McGonigel's Mucky Duck
The main reason many new clubs -- no matter how cleverly conceived -- shutter their doors soon after they open is that the owners don't understand that the nightclub business is a business, not a hobby. Rusty and Theresa Andrews, by contrast, carefully aligned their passion for Celtic, folk and acoustic music with a vacant niche in the local entertainment industry, structured an environment that would attract a specific clientele and wound up with a popular, unique and successful live-music venue that has prospered (or at least survived) while countless other places have premiered with a bang and closed with a whimper. This may draw sneers from many too-cool scenesters, but there are a great many music lovers who don't find a high-decibel, cheap-drink, meat-market environment conducive to live music -- and frankly, those people are willing to pay for their enjoyment.
So go ahead, kids, wave off the notion of a place where listening to music is more important than seeing and being seen, and where the prices for a glass of imported draft beer make drinking secondary to listening. Someday -- sooner than you think -- the lyrics will be more important than the drum solos, being surrounded by drunken idiots will be a detriment instead of an asset and your ambitions for a night on the town will relax. At that point in your personal evolution, you will probably find yourself with the Mucky Duck's calendar taped to your fridge, right next to the baby-sitter's phone number. (J.S.)
Best cd/record store
Cactus Music & Video
True story. A short while back, one of our staffers was breaking the monotony of a late Houston evening by cruising the interstates and soaking up the heat, the humidity, the seemingly endless Texas sky when he decided something was missing. He needed loud driving music. In particular, Phil Spector Wall of Sound loud driving music. A side trip to one chain CD store proved fruitless; it was closed. Ditto the next chain store, and the one after that. Then he peeled off 59 up Shepherd, and there it was: a musical oasis shining in the night. With Spector's Back to Mono ready for purchase. Soon "He's a Rebel" was blaring out of the stereo, and all was right with the world.
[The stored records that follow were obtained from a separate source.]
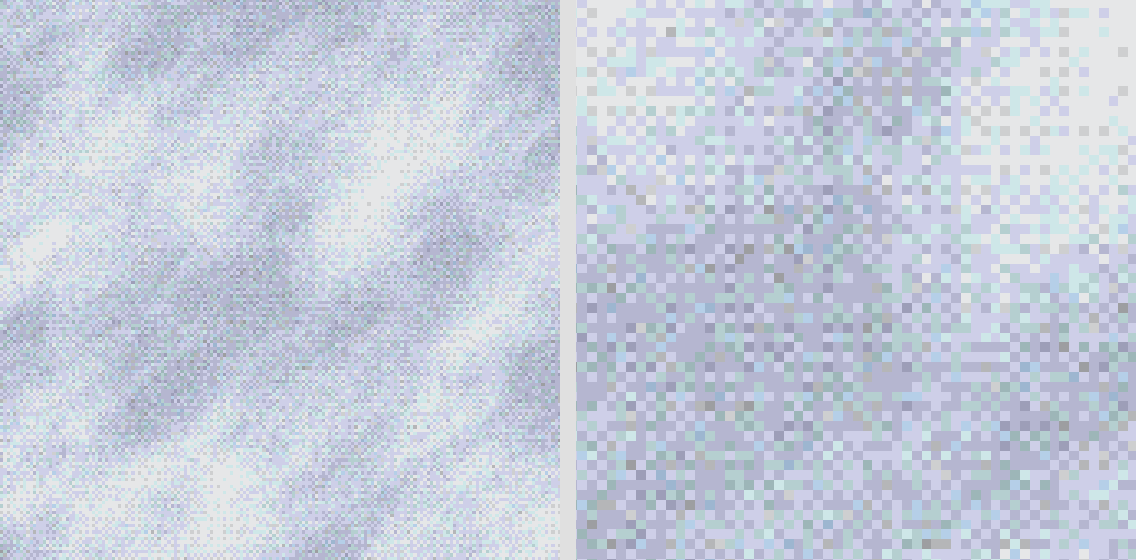
Left: the whole. Right: its middle third, enlarged.
Reproduce this texture procedurally as a Shadertoy shader.

```glsl
// Pale lavender, mint and white mosaic: slanted cloudy streaks in dithered square cells.

float hash(vec2 p) {
    vec3 q = fract(vec3(p.xyx) * 0.1031);
    q += dot(q, q.yzx + 33.33);
    return fract((q.x + q.y) * q.z);
}

// Smooth cellular noise: random heights blended around jittered points.
float softCells(vec2 p) {
    vec2 base = floor(p);
    float total = 0.0, weightSum = 0.0;
    for (int j = -1; j <= 1; j++) {
        for (int i = -1; i <= 1; i++) {
            vec2 id = base + vec2(i, j);
            vec2 jitter = vec2(hash(id + 17.3), hash(id + 71.9));
            vec2 d = id + 0.15 + 0.7 * jitter - p;
            float weight = exp(-5.0 * dot(d, d));
            total += weight * hash(id + 133.7);
            weightSum += weight;
        }
    }
    return total / weightSum - 0.5;
}

// Layers of noise, each stretched along the rising diagonal.
float streaks(vec2 p) {
    float sum = 0.0, amplitude = 1.0, scale = 1.0;
    for (int i = 0; i < 4; i++) {
        float angle = 0.72 + 0.09 * sin(float(i) * 2.4);
        vec2 along = vec2(cos(angle), sin(angle));
        vec2 q = vec2(dot(p, along) * 2.4, dot(p, vec2(-along.y, along.x)) * 5.2);
        sum += amplitude * softCells(q * scale + 40.0 + float(i) * 23.7);
        amplitude *= 0.65;
        scale *= 2.07;
    }
    return sum;
}

void mainImage(out vec4 fragColor, in vec2 fragCoord) {
    // Square cells, about 171 across the canvas
    float cellCount = 512.0 / 3.0;
    vec2 cell = floor(fragCoord / iResolution.y * cellCount);
    float tone = max(1.28 + 2.0 * streaks((cell + 0.5) / cellCount), 0.4);

    // Two by two ordered dither, roughened by a random offset
    vec2 parity = mod(cell, 2.0);
    float order = abs(parity.x - parity.y) * 2.0 + parity.y;
    float dither = 1.3 * (order / 4.0 - 0.375) + 1.1 * (hash(cell + 311.0) - 0.5);

    // Red sets the step; green often rises for mint, blue stays one step above
    float level = tone + dither;
    float red = floor(level);
    float green = floor(level + 0.58 * hash(cell + 523.0));
    float greyChance = order < 0.5 ? 0.2 + 0.5 * smoothstep(1.5, 2.3, tone) : 0.04;
    float blue = hash(cell + 739.0) < greyChance ? green : max(red + 1.0, green);
    blue += step(0.8, hash(cell + 907.0)) * step(red + 0.5, green);

    // Four even steps per channel
    vec3 steps = clamp(vec3(red, green, blue), -1.0, 2.0) + 1.0;
    vec3 color = vec3(0.615, 0.62, 0.63) + vec3(0.096, 0.095, 0.093) * steps;
    fragColor = vec4(color, 1.0);
}
```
Okay, so being open until midnight may not be the most important factor in determining the city's best CD/record store, but it doesn't hurt. Factor in a staff that (most of the time, anyway) is pretty knowledgeable about what they sell, live in-store performances and a commendable selection of both local product and off-the-beaten-track national selections and it becomes clear why Cactus has swept this category for the last couple of years. There are other stores that can beat Cactus in particular areas (used CD selection, average price), but readers seem to be in agreement that when you consider the whole package, Cactus comes out on top. (M.J.S.)
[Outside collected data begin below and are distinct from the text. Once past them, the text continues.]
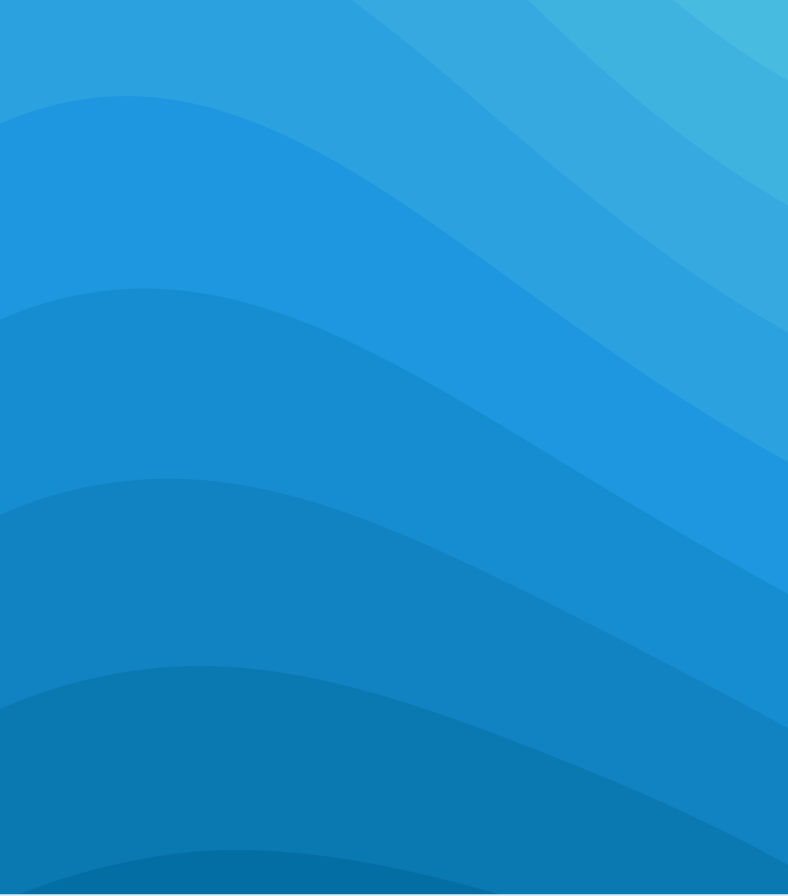
Reproduce this background procedurally as a WebGL 2 fragment shader.

```glsl
#version 300 es
precision highp float;
// Layered blue waves that sweep down to the right, darkening toward the bottom.
uniform vec2 u_resolution;
out vec4 fragColor;

float cube(float v) { return v * v * v; }

// Depth below the top edge of wave k at x; k = 0 is the brightest crest.
float waveDepth(float x, float k) {
  float crest = 0.138 - 0.3841 * x
              + x * x * (1.4731 - 0.7161 * x + 0.6077 * cube(x - 0.8));
  float spacing = 0.2193 - 0.0734 * x * x * (2.998 - 2.0 * x + 2.0 * cube(x - 0.9));
  float spread = mix(-0.00052, 0.0013, smoothstep(0.2, 0.75, x));
  return crest + k * spacing + k * k * spread;
}

// Cyan-tinted steps above the main crest, deepening blue steps below it.
vec3 waveColor(float k) {
  vec3 upper = vec3(0.173, 0.631, 0.88) - (k + 1.0) * vec3(0.037, 0.036, 0.0);
  vec3 lower = vec3(0.117, 0.593, 0.88) - k * vec3(0.026, 0.040, 0.060);
  return k < 0.0 ? upper : lower;
}

void main() {
  vec2 uv = gl_FragCoord.xy / u_resolution;
  float depth = 1.0 - uv.y;
  float pixel = 1.0 / u_resolution.y;

  // Paint from the back corner to the front wave.
  vec3 color = waveColor(-4.0);
  for (float k = -3.0; k < 4.5; k++) {
    float edge = depth - waveDepth(uv.x, k);
    color = mix(color, waveColor(k), smoothstep(-0.7 * pixel, 0.7 * pixel, edge));
  }

  // Thin, almost white rim along the bottom edge.
  float rim = clamp((0.00195 - uv.y) / pixel + 0.5, 0.0, 1.0);
  color = mix(color, vec3(0.88, 0.94, 0.97), rim);

  fragColor = vec4(color, 1.0);
}
```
Best blues/r&b venue
Local talent, live music seven nights a week and no cover charge has proven to be a winning -- for two years in a row -- combination for Tom McClendon's blues and zydeco cubbyhole on Kirby Drive. The at-least-a-couple-of-times-a-week jams at the Big Easy, hosted by the likes of suave Leonard "Low Down" Brown and consummate wild man Rick Lee, have established the club as a premier spot for up-and-coming musicians to hang out, cross-pollinate and learn from one another. More established musicians such as Pearl Murray, Pete Mayes and Joe "Guitar" Hughes can be found on-stage on weekend nights on a frequent basis, doing the blues the way the blues is done best -- up close and personal, in an intimate room with considerable ambiance and panache.
Of course, when someone mentions ambiance and panache in relationship to a blues club, it's just a way of saying it's cozy and has a low ceiling, that it's the sort of joint where newcomers feel welcome and regular patrons feel at home. The Big Easy is also notable for being the only bar in town with an on-premises record store, one that specializes in blues and zydeco. The ever-growing popularity of the Big Easy, and its dedication to the roots music of the Gulf Coast, could serve as a lesson to other clubs that have tried to mix a few blues acts in with their regular bookings and were disappointed with the results: there's just no such thing as being a part-time blues club. Them ol' blues is powerful music; don't jump in unless, like the Big Easy, you're ready to swim the distance. (